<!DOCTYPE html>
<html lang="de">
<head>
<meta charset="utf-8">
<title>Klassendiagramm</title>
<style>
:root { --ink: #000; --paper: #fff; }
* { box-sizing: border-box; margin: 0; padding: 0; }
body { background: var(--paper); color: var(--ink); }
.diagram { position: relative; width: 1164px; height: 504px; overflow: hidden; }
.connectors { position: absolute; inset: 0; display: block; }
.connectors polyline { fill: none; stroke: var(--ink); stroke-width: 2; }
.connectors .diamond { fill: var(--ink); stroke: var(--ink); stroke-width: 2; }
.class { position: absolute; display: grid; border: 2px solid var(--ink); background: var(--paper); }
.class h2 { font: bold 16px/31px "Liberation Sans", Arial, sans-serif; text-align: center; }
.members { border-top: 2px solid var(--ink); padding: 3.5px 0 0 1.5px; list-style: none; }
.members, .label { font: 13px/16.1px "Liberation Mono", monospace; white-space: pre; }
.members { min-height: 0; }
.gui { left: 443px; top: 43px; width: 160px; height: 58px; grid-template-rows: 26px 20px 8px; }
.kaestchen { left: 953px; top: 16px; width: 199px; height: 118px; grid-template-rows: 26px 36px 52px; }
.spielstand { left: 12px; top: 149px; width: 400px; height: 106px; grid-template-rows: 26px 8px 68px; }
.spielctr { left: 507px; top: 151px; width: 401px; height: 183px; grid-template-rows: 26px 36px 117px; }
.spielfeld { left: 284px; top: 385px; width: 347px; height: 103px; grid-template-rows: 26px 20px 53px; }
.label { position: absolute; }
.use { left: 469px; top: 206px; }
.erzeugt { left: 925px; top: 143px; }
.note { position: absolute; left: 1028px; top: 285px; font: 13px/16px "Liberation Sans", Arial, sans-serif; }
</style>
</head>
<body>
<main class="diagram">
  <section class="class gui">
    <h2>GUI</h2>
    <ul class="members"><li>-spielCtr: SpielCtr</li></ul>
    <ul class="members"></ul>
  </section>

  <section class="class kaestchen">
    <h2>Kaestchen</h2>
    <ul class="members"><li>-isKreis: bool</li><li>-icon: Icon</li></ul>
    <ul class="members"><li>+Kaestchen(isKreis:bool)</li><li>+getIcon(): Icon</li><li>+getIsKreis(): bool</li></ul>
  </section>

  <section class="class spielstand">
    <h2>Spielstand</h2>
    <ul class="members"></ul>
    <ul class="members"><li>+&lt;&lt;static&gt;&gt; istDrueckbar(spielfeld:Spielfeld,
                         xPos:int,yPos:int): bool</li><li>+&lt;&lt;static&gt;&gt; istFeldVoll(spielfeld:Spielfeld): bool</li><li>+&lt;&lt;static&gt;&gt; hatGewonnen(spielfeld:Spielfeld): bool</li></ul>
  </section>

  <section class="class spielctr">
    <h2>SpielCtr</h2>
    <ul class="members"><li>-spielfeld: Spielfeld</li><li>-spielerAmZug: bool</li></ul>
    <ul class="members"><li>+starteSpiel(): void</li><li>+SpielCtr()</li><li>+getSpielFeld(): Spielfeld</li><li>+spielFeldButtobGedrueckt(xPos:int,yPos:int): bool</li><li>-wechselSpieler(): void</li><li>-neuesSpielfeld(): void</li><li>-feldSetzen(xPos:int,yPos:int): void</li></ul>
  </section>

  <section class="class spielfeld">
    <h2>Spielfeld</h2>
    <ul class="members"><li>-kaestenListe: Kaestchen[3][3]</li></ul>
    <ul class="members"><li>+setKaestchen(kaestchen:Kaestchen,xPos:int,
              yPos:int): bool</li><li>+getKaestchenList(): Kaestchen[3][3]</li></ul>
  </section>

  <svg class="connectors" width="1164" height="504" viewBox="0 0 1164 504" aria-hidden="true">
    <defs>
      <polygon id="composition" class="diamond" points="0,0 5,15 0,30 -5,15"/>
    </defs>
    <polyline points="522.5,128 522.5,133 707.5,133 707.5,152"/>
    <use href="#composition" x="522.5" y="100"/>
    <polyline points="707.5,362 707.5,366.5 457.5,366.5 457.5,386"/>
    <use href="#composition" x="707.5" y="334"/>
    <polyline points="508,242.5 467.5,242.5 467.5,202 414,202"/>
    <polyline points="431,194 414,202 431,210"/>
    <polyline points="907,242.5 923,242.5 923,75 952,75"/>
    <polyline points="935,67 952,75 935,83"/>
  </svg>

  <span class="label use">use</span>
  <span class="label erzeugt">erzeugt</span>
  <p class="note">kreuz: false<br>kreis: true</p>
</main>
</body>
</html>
------------
**Problem description**:
Copying word for word, give each line of the data above from the first one through the line containing "var(--paper); color: var(--ink);", and nothing else.

**Answer area**:
<!DOCTYPE html>
<html lang="de">
<head>
<meta charset="utf-8">
<title>Klassendiagramm</title>
<style>
:root { --ink: #000; --paper: #fff; }
* { box-sizing: border-box; margin: 0; padding: 0; }
body { background: var(--paper); color: var(--ink); }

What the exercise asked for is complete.